- **Task brief**
Keep only those lines of the records that include the string "letter".

Items from a dataset
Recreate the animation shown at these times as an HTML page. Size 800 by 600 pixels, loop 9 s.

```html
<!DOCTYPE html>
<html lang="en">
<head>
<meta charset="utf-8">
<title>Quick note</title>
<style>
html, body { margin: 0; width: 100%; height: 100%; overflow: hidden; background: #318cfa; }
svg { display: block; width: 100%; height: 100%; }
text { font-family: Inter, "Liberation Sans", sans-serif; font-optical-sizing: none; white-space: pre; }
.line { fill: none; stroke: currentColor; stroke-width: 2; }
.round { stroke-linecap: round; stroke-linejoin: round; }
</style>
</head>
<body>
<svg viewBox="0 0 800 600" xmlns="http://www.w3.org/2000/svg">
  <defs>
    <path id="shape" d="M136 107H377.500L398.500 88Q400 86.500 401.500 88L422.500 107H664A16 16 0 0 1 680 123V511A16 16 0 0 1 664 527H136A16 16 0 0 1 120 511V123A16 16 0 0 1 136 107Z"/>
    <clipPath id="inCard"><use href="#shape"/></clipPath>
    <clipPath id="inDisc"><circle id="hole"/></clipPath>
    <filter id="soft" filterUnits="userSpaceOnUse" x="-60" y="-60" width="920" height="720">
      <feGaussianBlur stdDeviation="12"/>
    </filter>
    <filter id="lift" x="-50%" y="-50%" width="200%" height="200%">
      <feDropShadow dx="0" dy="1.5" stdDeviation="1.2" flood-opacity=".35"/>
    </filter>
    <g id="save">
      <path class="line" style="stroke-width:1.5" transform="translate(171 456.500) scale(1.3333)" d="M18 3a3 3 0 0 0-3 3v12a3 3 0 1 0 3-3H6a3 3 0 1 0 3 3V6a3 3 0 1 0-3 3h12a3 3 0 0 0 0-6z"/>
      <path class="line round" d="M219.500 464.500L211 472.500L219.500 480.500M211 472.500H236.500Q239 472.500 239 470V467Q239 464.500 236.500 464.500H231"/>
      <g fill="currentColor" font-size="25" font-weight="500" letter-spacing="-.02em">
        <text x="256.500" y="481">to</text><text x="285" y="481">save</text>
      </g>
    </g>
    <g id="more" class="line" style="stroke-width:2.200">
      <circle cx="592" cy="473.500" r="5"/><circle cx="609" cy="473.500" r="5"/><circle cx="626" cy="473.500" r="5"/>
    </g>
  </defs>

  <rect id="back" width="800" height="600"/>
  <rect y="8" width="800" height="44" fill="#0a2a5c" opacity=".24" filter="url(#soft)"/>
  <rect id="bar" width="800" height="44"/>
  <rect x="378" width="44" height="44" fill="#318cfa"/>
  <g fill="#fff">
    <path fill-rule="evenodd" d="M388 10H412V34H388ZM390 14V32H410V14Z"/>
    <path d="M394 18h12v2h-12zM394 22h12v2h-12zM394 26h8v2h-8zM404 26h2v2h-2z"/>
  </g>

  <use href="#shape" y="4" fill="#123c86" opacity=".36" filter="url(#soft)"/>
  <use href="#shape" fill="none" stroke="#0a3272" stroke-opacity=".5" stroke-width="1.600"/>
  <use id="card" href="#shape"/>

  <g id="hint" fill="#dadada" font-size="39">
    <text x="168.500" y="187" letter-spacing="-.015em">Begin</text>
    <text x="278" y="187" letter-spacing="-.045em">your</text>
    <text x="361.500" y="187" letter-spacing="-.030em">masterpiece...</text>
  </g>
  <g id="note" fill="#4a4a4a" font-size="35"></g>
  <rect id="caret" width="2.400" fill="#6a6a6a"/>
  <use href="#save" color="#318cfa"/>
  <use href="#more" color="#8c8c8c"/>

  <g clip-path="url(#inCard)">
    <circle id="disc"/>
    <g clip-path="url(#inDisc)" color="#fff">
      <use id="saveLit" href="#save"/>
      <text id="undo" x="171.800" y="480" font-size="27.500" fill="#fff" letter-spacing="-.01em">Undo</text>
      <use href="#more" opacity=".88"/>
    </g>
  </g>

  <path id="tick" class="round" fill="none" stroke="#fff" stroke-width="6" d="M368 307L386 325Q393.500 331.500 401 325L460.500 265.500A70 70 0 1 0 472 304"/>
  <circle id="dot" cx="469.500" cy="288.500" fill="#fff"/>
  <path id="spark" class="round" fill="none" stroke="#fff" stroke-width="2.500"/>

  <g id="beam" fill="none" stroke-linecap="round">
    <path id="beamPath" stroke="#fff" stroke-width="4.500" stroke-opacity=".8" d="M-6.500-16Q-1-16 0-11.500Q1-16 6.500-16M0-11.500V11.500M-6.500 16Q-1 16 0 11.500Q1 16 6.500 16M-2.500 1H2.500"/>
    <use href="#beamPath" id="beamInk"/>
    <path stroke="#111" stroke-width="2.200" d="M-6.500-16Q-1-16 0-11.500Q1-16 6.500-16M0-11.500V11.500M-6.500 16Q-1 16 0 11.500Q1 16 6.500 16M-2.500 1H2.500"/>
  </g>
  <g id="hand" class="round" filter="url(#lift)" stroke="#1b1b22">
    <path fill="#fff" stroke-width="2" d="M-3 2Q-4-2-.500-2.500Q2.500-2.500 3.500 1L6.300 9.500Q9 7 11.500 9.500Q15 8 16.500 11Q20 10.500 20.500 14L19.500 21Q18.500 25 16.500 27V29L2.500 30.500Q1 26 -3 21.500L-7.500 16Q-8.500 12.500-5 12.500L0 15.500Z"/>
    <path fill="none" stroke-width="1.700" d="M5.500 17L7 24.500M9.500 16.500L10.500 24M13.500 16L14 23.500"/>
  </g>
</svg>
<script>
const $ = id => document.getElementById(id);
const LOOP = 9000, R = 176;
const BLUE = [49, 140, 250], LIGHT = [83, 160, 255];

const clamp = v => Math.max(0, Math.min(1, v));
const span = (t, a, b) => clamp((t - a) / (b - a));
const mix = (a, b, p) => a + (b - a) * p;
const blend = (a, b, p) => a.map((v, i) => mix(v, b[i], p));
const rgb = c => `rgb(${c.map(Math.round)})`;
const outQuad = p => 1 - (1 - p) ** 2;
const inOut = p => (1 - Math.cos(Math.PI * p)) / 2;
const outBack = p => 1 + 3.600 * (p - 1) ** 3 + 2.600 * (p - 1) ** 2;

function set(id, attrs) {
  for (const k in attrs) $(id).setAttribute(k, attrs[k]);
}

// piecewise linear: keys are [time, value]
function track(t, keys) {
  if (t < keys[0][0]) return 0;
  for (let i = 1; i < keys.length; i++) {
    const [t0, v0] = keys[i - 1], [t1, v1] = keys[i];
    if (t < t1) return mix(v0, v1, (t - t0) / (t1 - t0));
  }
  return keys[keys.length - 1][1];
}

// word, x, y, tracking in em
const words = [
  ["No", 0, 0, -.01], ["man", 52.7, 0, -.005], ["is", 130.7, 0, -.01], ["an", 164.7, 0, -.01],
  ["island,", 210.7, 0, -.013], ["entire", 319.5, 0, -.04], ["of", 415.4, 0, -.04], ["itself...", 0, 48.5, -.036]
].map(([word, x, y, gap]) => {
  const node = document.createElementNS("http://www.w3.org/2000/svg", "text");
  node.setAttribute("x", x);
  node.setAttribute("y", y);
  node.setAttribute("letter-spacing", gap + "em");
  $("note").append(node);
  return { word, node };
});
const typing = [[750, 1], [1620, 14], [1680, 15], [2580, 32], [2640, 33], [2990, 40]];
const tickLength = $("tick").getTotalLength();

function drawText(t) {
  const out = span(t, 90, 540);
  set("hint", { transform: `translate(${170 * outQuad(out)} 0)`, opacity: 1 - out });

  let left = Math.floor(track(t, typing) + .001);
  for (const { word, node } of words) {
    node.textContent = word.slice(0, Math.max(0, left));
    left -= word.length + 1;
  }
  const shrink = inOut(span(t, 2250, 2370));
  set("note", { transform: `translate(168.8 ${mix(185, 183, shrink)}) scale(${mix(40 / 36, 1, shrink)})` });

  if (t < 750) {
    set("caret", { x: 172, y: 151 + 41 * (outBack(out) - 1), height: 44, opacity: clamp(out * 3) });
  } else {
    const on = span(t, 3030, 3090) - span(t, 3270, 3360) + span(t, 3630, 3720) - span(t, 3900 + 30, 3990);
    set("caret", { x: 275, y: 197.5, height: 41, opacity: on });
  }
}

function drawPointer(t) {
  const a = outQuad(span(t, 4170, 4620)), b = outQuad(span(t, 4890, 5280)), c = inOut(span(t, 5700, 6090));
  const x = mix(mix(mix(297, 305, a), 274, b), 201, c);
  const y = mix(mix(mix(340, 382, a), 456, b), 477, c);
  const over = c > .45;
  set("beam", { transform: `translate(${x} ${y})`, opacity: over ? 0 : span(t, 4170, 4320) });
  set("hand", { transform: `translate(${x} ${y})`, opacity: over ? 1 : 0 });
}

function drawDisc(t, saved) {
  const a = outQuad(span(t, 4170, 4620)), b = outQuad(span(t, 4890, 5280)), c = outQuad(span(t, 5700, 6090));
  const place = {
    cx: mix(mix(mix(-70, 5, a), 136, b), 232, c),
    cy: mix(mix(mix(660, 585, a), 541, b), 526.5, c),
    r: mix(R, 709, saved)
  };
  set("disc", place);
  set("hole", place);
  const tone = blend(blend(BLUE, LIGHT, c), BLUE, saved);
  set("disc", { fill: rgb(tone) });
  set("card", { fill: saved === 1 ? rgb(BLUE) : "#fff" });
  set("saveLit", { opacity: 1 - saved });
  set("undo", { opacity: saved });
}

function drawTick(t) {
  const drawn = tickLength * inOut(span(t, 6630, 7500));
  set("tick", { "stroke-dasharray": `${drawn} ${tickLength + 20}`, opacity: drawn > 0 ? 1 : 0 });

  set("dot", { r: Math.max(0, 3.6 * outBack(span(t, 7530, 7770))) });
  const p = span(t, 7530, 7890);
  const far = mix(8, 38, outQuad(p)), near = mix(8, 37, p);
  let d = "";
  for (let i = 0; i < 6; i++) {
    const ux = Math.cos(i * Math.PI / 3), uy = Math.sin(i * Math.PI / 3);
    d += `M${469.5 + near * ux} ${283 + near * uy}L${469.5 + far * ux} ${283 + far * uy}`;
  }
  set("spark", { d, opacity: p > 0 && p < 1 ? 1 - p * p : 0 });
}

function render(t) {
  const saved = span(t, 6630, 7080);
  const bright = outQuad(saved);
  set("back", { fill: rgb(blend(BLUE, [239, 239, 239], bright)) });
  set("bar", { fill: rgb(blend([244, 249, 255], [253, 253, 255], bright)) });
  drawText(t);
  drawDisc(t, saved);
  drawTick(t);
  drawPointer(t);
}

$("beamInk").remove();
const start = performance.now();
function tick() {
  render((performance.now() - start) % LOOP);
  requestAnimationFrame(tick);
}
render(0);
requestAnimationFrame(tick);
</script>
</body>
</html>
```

- **Task answer**
      <g fill="currentColor" font-size="25" font-weight="500" letter-spacing="-.02em">
    <text x="168.500" y="187" letter-spacing="-.015em">Begin</text>
    <text x="278" y="187" letter-spacing="-.045em">your</text>
    <text x="361.500" y="187" letter-spacing="-.030em">masterpiece...</text>
      <text id="undo" x="171.800" y="480" font-size="27.500" fill="#fff" letter-spacing="-.01em">Undo</text>
  node.setAttribute("letter-spacing", gap + "em");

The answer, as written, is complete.